Monday, March 08, 2010
It ended up the other way around. I simply forgot about the look, size and color of the houses. I became engrossed in this woman's life. However, knowing the importance of place to the author and also myself I always turned back to the cover to look at the white sheers hung at the window and to peek at the birdie on the windowsill. As times became tougher in her life, I would again return to the cover hoping this type of peace and serenity would return to her life soon.
Lacey and her family's life is a mixed bag. It's not all happy, happy. Neither is it all boohoo sad. This makes the book feel like a memoir and not a novel. I will especially remember when Lacey met her mother's long ago friend Cat. This could have been a moment of tension instead it was a moment of sharing, learning and correcting rumors. Then, there is Sophie, her sister. I won't say any more about Sophie. I just wanted to mention her name to establish the fact that her story angered and saddened me. It's a case of the permanence of the spoken word. Once painful words are said we can only hope the victim of the other person will forgive us.
I was fascinated with the way Cynthia Rogers Parks firmly placed me in the middle of American History: Robert Kennedy's assassination, the name, James Earl Ray. Of course, the name Martin Luther King and what he was doing in Memphis during that fatal time.
I did feel a sense of uncertainty when the author wrote about racial situations. I can not speak for her. She never gave away her political opinions. I did feel a sense of fear that she did not desire to divulge her opinions about race although, she lived in the heart of it all, Memphis, the place where Dr. Martin Luther King was murdered.
The book is a must read. However, there are a few areas that bothered me. For example, here is a quote about what happened after MLK's assassination. "The first obstacle was that there was nothing, absolutely nothing in the way of transportation from the city. This isolation protected us, I suppose, from marauding bands of juvenile delinquents who might otherwise have been tempted to hop a bus and bring their crime spree to our far northwestern suburbs."
I wanted to shake Lacey.

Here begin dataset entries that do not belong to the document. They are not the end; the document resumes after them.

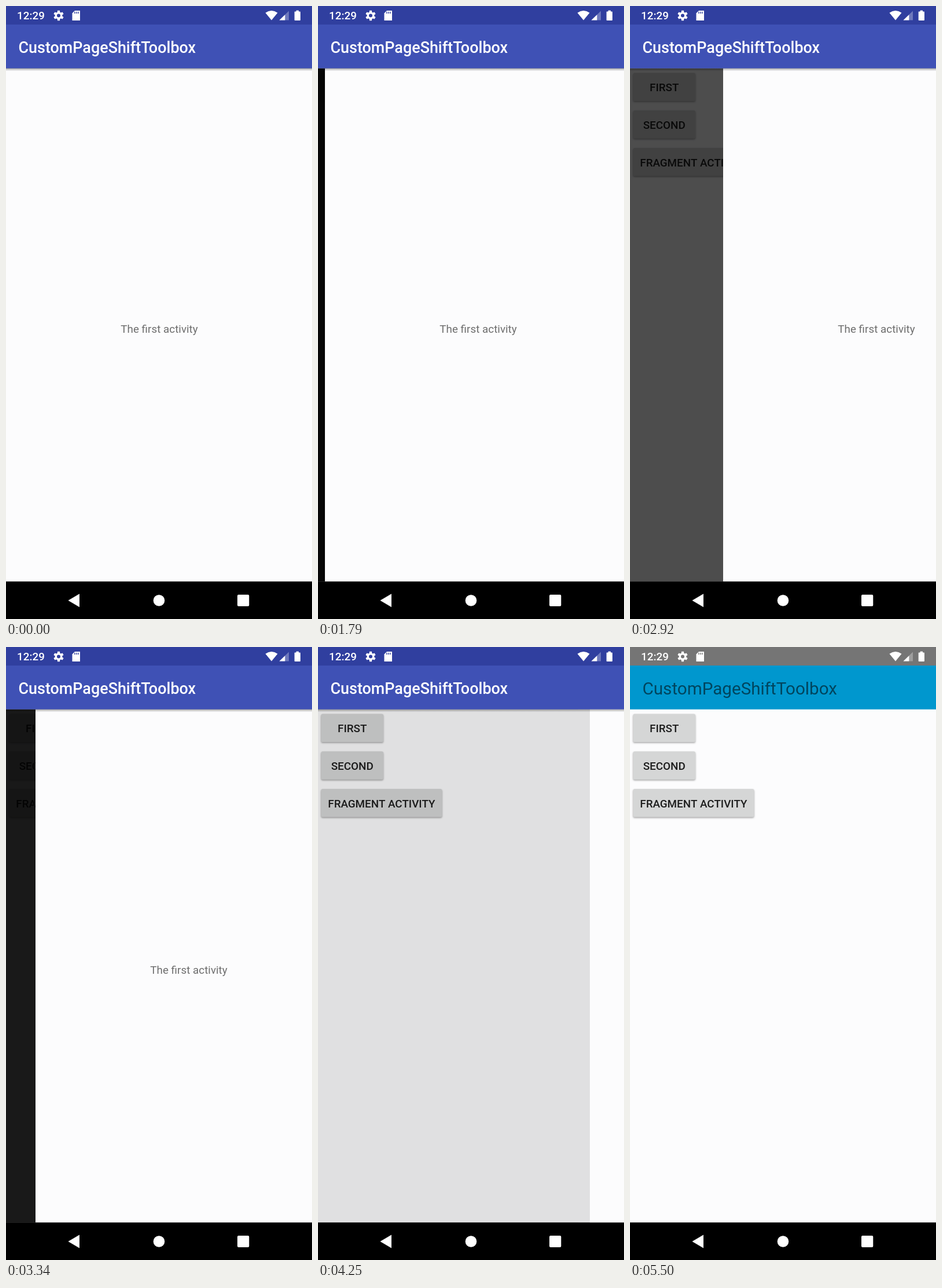
Recreate the animation shown at these times as an HTML page with a canvas. Size 529 px wide and 1058 px high, loop 5.54 s.

```html
<!DOCTYPE html>
<html lang="en">
<head>
<meta charset="utf-8">
<title>Swipe back</title>
<style>
html, body { margin: 0; width: 100%; height: 100%; overflow: hidden; background: #000; }
canvas { display: block; width: 100vw; height: 100vh; }
</style>
</head>
<body>
<canvas id="stage" width="529" height="1058"></canvas>
<script>
const W = 529, H = 1058, LOOP = 5540, FPS = 24;
const DP = W / 392.73;
const STATUS_BOTTOM = 32, BAR_BOTTOM = 107.5, NAV_TOP = 993.4;
const FINISH = 4780;
const TITLE = 'CustomPageShiftToolbox';
const PAGE = '#fcfcfd';
const ctx = document.getElementById('stage').getContext('2d');

// Finger drag: [time in ms, panel offset in px]
const drag = [[1580, 0], [2290, 101], [2640, 255], [2920, 160], [3340, 50],
  [3400, 46], [3840, 253], [4250, 470], [4400, W]];
const slopes = drag.slice(1).map(([t, x], i) => (x - drag[i][1]) / (t - drag[i][0]));
const tangents = drag.map((_, i) => {
  const a = slopes[i - 1] || 0, b = slopes[i] || 0;
  return a * b > 0 ? 2 * a * b / (a + b) : 0;
});

// Monotone cubic interpolation of the drag path
function panelOffset(t) {
  if (t <= drag[0][0]) return 0;
  const i = drag.findIndex(([end]) => t < end) - 1;
  if (i < 0) return W;
  const [t0, x0] = drag[i], [t1, x1] = drag[i + 1];
  const d = t1 - t0, u = (t - t0) / d, v = 1 - u;
  return v * v * (1 + 2 * u) * x0 + u * u * (3 - 2 * u) * x1
    + u * v * d * (v * tangents[i] - u * tangents[i + 1]);
}

function rect(x, y, w, h, color) {
  ctx.fillStyle = color;
  ctx.fillRect(x, y, w, h);
}

function roundRect(x, y, w, h, r, color) {
  ctx.fillStyle = color;
  ctx.beginPath();
  ctx.roundRect(x, y, w, h, r);
  ctx.fill();
}

function polygon(color, ...points) {
  ctx.fillStyle = color;
  ctx.beginPath();
  points.forEach(([x, y]) => ctx.lineTo(x, y));
  ctx.closePath();
  ctx.fill();
}

function text(str, x, y, sp, weight, color, align = 'left') {
  ctx.font = `${weight} ${sp * DP}px Roboto, sans-serif`;
  ctx.textAlign = align;
  ctx.fillStyle = color;
  ctx.fillText(str, x, y);
}

function button(label, row, right) {
  const x = 5.4, y = 115.6 + row * 48 * DP, w = right - x;
  ctx.save();
  ctx.shadowColor = 'rgba(0,0,0,.35)';
  ctx.shadowBlur = 3;
  ctx.shadowOffsetY = 1.5;
  roundRect(x, y, w, 36 * DP, 2 * DP, '#d5d6d6');
  ctx.restore();
  text(label, x + w / 2, y + 31.8, 14, 500, '#1c1c1c', 'center');
}

function menuPage() {
  rect(0, BAR_BOTTOM, W, NAV_TOP - BAR_BOTTOM, PAGE);
  button('FIRST', 0, 113);
  button('SECOND', 1, 113);
  button('FRAGMENT ACTIVITY', 2, 214.4);
}

function gear(cx, cy) {
  ctx.fillStyle = '#fff';
  ctx.beginPath();
  for (let i = 0; i < 6; i++) {
    const mid = Math.PI / 2 + i * Math.PI / 3;
    [[-.38, 6.3], [-.22, 9], [.22, 9], [.38, 6.3]].forEach(([a, r]) =>
      ctx.lineTo(cx + r * Math.cos(mid + a), cy + r * Math.sin(mid + a)));
  }
  ctx.closePath();
  ctx.moveTo(cx + 3, cy);
  ctx.arc(cx, cy, 3, 0, 7);
  ctx.fill('evenodd');
}

function statusBar(color) {
  rect(0, 0, W, STATUS_BOTTOM, color);
  text('12:29', 19, 23.2, 14, 500, '#fff');
  gear(91, 16.5);
  polygon('#fff', [119, 8], [128, 8], [128, 25], [114.5, 25], [114.5, 12.5]);
  [118.2, 121.2, 124.2].forEach(x => rect(x, 9.8, 1.4, 3.4, color));

  ctx.fillStyle = '#fff';
  ctx.beginPath();
  ctx.moveTo(459, 24.5);
  ctx.lineTo(448.5, 11.8);
  ctx.quadraticCurveTo(459, 4.4, 469.5, 11.8);
  ctx.fill();
  polygon('rgba(255,255,255,.3)', [489, 8.5], [489, 24.5], [472.5, 24.5]);
  polygon('#fff', [482.4, 14.9], [482.4, 24.5], [472.5, 24.5]);
  roundRect(498.7, 9.4, 10.3, 15.6, 1, '#fff');
  rect(501.7, 7.6, 4.3, 2.5, '#fff');
}

function navBar() {
  rect(0, NAV_TOP, W, H - NAV_TOP, '#000');
  polygon('#fff', [107.5, 1026], [127, 1014.5], [127, 1037.5]);
  ctx.beginPath();
  ctx.arc(264.5, 1026, 9.8, 0, 7);
  ctx.fill();
  roundRect(400, 1016, 20.3, 20, 2, '#fff');
}

function toolbar(color) {
  rect(0, STATUS_BOTTOM, W, BAR_BOTTOM - STATUS_BOTTOM, color);
}

function swipeScreen(x) {
  menuPage();
  rect(0, BAR_BOTTOM, W, NAV_TOP - BAR_BOTTOM, `rgba(0,0,0,${1 - x / W})`);
  rect(x, BAR_BOTTOM, W, NAV_TOP - BAR_BOTTOM, PAGE);
  text('The first activity', x + 265, 563.8, 14, 400, '#6e6e6e', 'center');
  const shade = ctx.createLinearGradient(0, BAR_BOTTOM, 0, BAR_BOTTOM + 5);
  shade.addColorStop(0, 'rgba(0,0,0,.32)');
  shade.addColorStop(1, 'rgba(0,0,0,0)');
  rect(0, BAR_BOTTOM, W, 5, shade);
  statusBar('#303f9f');
  toolbar('#3f51b5');
  text(TITLE, 21.5, 81, 20, 500, '#fff');
}

function menuScreen() {
  menuPage();
  statusBar('#757575');
  toolbar('#0097ce');
  text(TITLE, 21.5, 82, 22, 400, 'rgba(0,0,0,.54)');
}

function draw(now) {
  const t = Math.floor((now % LOOP) * FPS / 1000 + .1) * 1000 / FPS;
  if (t < FINISH) swipeScreen(Math.round(panelOffset(t)));
  else menuScreen();
  navBar();
}

const start = performance.now();
function tick() {
  draw(performance.now() - start);
  requestAnimationFrame(tick);
}
tick();
</script>
</body>
</html>
```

The word "crime spree" just left me cold. Then, I had to wonder is this why the white populace move to "lily-white" communities. To me, Lacey became a whole other person when interacting, one black man who looked angry after the assassination, or thinking about the black community.
I choose to think Cynthia Rogers Parks stepped out of the way as an author and allowed Lacey become a lone, public, true voice of some white people. I can only sympathize how tough it has to be for all authors to step in another person's moccasins revealing the flaws and perfections of our inner selves.
I truly loved "Houses" by Cynthia Rogers Parks. It's another great novel that should not go unread. It's a five star read for me.